*** ENTRIES PROVIDED

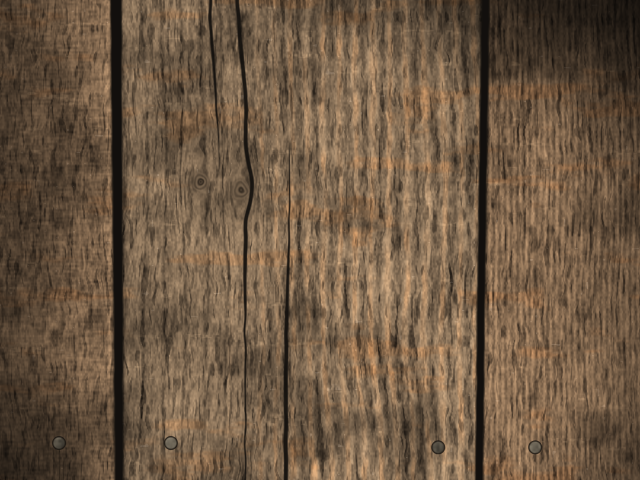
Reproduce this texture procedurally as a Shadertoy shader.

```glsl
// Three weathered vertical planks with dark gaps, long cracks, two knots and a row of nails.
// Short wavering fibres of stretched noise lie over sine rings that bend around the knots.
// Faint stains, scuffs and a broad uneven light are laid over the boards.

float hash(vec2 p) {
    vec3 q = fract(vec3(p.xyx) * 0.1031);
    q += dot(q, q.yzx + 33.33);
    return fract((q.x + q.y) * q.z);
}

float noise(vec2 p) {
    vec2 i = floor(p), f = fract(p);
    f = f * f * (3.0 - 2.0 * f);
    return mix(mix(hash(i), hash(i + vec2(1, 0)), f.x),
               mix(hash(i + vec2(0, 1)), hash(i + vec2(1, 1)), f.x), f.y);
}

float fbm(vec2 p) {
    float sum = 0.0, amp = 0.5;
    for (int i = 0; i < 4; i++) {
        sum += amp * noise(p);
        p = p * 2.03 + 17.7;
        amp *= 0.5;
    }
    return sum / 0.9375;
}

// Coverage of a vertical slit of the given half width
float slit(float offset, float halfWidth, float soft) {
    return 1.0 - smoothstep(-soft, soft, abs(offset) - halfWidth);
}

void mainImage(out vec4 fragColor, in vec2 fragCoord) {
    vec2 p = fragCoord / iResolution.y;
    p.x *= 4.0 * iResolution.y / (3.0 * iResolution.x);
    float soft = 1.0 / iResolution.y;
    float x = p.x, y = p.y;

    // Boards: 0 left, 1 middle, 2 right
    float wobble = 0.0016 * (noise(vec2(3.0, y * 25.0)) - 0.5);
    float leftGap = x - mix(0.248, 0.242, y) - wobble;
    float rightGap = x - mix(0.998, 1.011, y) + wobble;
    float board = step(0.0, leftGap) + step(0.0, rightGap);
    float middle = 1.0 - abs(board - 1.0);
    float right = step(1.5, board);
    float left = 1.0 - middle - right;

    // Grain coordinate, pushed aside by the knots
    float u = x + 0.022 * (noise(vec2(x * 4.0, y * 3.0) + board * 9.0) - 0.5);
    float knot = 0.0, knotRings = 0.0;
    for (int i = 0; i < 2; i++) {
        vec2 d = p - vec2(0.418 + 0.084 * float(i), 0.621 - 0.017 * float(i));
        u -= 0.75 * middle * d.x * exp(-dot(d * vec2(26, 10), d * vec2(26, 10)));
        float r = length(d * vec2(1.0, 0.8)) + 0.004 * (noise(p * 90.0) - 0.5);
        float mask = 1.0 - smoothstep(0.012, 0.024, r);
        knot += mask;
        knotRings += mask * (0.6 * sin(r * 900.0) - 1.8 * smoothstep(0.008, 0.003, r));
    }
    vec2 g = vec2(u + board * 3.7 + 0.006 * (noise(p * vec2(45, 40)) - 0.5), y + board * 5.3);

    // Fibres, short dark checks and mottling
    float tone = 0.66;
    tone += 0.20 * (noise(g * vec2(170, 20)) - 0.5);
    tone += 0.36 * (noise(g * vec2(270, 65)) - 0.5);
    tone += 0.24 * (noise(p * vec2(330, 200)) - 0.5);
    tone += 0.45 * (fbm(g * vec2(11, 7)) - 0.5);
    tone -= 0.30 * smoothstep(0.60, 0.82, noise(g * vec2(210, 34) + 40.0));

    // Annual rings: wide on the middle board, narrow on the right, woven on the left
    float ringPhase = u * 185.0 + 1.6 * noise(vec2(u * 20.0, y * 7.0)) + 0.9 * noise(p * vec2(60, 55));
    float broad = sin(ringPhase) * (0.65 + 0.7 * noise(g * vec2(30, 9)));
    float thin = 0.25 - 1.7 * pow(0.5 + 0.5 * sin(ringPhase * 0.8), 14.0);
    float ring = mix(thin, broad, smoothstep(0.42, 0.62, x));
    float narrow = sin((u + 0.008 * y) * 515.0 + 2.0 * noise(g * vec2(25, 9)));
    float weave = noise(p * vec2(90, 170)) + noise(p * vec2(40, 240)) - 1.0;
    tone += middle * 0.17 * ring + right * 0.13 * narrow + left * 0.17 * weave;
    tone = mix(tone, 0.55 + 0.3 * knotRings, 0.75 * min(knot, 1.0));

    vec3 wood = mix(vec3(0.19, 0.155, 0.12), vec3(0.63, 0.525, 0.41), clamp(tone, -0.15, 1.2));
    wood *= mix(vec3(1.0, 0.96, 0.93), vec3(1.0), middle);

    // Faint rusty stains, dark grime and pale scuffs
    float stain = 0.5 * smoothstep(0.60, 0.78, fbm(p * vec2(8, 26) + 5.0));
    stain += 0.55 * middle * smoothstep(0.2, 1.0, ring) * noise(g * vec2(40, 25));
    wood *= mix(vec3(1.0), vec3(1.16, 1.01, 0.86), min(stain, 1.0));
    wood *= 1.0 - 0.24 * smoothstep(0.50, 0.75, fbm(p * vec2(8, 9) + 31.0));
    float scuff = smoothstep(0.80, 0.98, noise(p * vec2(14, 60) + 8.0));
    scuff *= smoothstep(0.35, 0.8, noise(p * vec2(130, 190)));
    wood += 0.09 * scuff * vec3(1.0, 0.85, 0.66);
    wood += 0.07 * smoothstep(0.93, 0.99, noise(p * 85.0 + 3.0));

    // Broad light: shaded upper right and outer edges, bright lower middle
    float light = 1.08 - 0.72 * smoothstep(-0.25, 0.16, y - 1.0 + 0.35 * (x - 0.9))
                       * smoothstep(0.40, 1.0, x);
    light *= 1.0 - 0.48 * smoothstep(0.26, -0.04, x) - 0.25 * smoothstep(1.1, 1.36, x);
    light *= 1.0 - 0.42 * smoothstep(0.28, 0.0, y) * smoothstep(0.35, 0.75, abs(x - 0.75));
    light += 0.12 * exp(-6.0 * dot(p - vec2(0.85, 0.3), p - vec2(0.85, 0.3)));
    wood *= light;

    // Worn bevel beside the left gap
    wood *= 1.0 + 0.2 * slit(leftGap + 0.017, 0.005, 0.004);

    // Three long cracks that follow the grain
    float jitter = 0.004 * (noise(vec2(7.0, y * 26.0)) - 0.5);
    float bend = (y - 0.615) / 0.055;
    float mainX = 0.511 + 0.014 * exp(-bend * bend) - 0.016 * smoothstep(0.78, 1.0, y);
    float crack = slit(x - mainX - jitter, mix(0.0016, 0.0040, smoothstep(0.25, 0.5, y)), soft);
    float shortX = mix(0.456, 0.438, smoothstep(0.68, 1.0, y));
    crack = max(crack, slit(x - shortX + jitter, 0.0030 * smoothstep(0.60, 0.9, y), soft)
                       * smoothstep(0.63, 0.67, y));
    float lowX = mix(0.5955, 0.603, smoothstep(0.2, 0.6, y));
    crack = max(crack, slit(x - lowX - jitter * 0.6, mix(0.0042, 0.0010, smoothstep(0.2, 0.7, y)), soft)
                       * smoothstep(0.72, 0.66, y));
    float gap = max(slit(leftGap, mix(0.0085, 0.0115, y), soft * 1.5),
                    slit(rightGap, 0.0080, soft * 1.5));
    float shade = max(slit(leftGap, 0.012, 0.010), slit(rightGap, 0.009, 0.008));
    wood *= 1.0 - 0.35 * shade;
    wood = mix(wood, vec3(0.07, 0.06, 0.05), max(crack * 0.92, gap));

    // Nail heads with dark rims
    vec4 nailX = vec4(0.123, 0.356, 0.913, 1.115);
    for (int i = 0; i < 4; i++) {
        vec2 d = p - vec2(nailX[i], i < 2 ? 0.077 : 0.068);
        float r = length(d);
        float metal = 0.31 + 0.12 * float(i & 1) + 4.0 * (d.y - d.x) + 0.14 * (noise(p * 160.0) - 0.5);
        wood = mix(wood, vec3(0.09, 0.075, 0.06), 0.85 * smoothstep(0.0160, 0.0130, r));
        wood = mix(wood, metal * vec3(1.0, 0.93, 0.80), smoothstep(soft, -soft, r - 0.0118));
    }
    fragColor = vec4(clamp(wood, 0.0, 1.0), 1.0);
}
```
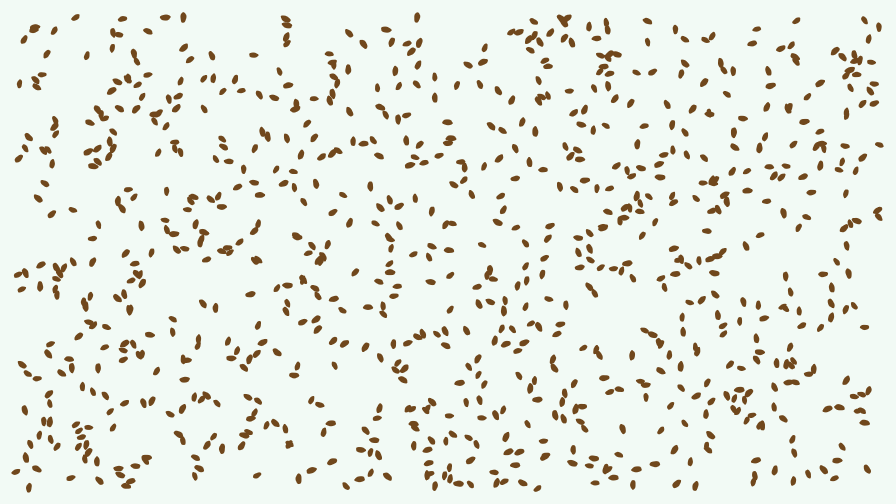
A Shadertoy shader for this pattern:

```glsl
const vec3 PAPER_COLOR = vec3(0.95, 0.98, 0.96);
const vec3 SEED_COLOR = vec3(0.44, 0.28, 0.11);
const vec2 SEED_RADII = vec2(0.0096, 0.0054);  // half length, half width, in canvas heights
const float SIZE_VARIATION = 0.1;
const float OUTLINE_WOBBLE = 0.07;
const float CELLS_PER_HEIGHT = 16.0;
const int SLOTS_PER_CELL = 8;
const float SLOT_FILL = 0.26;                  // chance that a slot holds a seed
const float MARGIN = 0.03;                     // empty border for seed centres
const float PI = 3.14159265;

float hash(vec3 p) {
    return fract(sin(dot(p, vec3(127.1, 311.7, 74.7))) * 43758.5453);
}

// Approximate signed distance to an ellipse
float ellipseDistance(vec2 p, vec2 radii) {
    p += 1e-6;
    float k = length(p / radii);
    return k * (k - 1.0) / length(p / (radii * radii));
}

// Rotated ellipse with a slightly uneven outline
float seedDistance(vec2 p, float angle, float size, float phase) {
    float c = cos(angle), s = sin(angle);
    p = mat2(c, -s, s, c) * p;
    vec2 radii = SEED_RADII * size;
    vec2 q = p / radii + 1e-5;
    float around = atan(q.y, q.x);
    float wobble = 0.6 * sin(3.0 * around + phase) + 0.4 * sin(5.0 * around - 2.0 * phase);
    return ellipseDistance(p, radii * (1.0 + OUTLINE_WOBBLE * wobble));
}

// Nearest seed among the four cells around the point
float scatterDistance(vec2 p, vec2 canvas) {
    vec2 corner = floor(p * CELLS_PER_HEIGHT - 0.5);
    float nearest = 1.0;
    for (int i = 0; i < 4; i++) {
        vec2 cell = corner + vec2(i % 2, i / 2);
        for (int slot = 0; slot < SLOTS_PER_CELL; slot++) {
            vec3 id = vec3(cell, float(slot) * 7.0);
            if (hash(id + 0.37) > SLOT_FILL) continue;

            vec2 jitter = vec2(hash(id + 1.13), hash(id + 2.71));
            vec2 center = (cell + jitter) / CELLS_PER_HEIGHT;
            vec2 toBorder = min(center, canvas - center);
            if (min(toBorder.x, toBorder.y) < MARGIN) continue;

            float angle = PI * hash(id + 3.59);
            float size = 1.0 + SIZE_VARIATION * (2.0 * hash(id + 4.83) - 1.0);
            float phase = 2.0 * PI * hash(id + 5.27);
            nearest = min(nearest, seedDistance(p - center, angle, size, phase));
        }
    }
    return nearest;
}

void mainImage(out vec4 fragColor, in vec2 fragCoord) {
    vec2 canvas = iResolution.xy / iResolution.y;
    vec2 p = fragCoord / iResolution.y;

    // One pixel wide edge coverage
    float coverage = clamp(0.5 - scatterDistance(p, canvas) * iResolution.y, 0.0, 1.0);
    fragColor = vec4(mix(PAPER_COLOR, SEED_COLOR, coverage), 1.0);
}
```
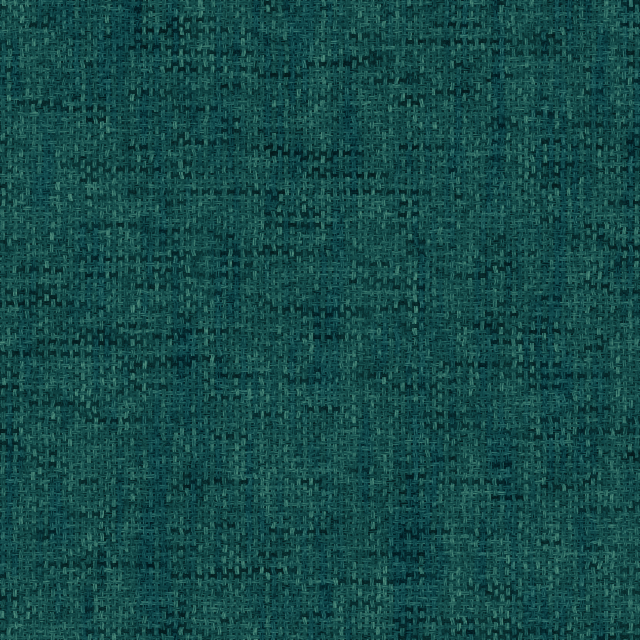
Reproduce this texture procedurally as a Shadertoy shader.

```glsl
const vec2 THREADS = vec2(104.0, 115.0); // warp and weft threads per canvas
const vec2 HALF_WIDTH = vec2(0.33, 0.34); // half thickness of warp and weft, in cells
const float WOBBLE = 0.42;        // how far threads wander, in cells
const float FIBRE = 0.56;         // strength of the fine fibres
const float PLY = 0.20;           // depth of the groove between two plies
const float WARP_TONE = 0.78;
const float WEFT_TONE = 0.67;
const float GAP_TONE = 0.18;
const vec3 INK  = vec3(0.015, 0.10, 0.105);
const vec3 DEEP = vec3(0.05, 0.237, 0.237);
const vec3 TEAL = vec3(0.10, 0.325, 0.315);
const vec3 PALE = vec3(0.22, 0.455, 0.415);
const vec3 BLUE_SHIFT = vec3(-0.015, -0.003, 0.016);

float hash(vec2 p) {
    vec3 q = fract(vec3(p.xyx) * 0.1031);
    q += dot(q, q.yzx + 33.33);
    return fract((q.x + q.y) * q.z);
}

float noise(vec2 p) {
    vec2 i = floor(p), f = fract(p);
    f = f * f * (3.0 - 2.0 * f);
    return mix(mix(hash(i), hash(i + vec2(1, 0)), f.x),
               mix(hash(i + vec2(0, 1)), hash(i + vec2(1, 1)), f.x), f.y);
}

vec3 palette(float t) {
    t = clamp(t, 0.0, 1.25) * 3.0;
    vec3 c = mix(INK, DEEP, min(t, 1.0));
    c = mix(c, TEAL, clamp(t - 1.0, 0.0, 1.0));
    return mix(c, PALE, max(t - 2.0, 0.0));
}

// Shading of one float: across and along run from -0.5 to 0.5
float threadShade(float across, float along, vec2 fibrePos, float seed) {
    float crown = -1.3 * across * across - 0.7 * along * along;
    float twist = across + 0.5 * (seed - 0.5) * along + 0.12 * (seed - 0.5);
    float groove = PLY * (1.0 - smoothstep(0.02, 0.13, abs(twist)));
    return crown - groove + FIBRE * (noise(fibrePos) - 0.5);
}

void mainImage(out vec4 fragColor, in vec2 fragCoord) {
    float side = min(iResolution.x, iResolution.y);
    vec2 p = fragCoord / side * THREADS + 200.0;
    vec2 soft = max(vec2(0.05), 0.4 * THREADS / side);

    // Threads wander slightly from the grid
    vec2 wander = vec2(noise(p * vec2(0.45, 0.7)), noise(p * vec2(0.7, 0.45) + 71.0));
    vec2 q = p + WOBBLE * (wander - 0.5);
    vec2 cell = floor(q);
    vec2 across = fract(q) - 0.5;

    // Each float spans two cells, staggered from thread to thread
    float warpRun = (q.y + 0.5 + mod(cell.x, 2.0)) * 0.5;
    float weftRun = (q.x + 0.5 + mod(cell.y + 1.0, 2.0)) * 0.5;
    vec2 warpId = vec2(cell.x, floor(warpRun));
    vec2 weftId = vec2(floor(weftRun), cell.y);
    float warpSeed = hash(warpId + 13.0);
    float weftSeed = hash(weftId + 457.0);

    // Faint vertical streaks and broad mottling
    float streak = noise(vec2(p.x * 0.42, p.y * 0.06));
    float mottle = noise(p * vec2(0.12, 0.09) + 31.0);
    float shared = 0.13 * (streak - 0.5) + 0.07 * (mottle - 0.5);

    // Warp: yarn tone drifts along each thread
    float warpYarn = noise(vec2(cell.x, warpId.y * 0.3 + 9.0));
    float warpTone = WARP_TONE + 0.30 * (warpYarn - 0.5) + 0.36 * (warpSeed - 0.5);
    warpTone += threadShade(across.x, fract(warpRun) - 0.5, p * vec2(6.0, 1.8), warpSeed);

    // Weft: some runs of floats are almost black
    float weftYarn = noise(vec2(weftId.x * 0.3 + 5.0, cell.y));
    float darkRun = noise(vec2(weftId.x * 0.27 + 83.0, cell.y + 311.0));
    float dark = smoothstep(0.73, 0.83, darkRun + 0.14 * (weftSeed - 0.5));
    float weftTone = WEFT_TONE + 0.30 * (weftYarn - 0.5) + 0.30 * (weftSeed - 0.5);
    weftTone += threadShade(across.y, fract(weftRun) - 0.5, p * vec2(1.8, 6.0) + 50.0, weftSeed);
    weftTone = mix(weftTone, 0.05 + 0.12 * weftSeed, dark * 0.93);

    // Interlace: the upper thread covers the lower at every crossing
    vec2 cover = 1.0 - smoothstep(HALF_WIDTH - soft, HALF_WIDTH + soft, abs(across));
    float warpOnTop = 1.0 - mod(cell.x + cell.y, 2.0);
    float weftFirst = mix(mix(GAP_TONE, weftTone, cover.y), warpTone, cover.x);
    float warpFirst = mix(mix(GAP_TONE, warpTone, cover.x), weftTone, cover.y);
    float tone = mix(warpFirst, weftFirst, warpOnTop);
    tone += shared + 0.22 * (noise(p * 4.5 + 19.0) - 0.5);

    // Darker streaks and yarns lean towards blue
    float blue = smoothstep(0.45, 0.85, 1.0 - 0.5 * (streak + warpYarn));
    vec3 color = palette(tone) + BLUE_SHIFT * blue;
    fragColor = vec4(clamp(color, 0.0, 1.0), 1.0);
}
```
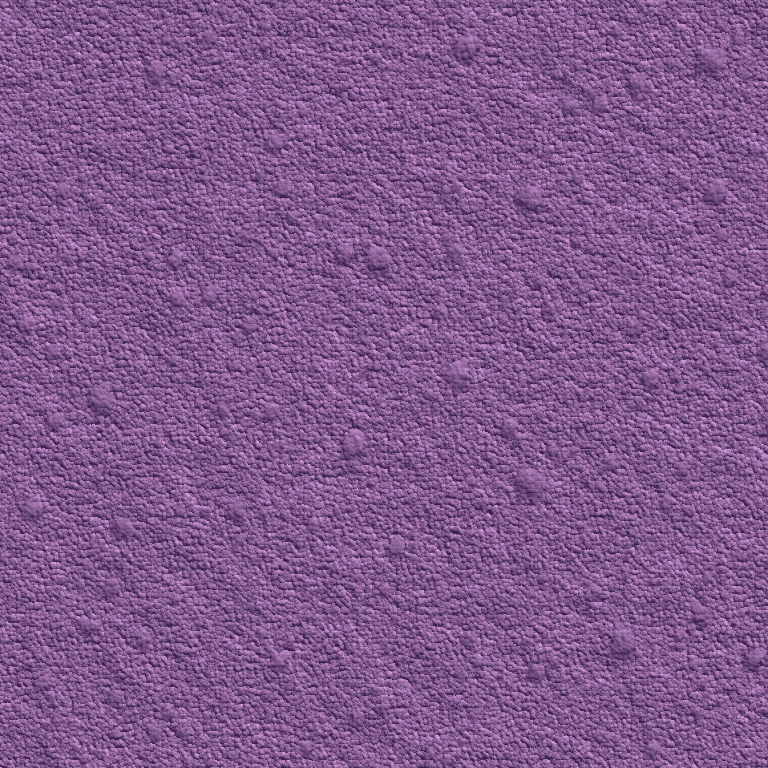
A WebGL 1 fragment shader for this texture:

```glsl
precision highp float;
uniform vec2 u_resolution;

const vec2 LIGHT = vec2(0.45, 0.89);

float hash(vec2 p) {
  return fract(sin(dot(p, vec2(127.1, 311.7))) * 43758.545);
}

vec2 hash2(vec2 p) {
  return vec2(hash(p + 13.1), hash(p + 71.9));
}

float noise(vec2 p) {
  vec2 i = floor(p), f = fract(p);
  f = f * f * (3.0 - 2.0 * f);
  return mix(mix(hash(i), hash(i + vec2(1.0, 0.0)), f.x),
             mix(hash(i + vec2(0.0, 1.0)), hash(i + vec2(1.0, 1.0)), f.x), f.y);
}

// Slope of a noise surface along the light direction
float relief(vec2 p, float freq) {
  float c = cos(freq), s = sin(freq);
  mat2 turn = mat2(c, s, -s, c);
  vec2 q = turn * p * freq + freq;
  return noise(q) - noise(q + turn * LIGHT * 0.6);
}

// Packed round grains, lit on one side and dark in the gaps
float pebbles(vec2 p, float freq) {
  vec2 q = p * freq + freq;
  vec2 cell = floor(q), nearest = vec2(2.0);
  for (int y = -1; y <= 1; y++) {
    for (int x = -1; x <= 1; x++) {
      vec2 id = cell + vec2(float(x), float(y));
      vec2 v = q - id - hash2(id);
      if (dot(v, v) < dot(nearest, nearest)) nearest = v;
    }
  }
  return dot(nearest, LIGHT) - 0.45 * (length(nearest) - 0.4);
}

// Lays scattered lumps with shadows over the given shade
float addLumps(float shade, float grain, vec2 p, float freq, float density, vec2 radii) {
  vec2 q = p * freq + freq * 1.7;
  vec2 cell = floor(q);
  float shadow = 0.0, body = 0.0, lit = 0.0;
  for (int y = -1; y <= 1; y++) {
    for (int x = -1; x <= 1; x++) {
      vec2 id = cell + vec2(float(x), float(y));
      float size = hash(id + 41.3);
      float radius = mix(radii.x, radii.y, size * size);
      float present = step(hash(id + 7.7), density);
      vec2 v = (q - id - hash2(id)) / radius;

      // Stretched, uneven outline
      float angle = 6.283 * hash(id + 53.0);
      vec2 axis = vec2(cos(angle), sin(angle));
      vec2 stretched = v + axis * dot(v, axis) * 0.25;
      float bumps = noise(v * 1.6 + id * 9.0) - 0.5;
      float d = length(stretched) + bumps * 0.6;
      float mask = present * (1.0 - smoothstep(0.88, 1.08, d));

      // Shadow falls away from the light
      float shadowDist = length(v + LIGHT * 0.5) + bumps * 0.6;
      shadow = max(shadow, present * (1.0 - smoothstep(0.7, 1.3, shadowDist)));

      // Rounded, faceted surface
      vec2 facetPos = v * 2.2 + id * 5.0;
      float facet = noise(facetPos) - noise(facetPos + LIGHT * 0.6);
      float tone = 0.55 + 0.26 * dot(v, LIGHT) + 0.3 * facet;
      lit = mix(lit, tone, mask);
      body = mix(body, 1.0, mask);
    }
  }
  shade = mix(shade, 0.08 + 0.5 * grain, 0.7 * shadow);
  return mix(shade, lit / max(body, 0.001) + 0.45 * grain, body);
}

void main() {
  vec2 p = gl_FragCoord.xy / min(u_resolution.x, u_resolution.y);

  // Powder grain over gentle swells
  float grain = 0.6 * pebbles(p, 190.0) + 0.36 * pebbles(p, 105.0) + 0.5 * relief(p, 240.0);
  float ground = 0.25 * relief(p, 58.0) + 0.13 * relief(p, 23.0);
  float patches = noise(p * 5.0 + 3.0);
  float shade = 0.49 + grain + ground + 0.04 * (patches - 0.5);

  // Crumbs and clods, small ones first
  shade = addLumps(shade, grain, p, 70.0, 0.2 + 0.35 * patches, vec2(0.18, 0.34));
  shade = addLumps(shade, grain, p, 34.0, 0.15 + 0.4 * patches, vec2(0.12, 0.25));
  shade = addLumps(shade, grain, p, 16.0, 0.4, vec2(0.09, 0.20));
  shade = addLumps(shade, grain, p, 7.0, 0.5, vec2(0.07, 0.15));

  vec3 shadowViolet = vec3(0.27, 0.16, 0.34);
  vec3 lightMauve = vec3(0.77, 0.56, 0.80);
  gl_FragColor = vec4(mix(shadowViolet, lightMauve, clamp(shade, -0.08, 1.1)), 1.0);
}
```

******

TASK PROMPT:
All lines in the records above with "floor" need to be found and copied.

RESPONSE BELOW:
    vec2 i = floor(p), f = fract(p);
    vec2 corner = floor(p * CELLS_PER_HEIGHT - 0.5);
    vec2 i = floor(p), f = fract(p);
    vec2 cell = floor(q);
    vec2 warpId = vec2(cell.x, floor(warpRun));
    vec2 weftId = vec2(floor(weftRun), cell.y);
  vec2 i = floor(p), f = fract(p);
  vec2 cell = floor(q), nearest = vec2(2.0);
  vec2 cell = floor(q);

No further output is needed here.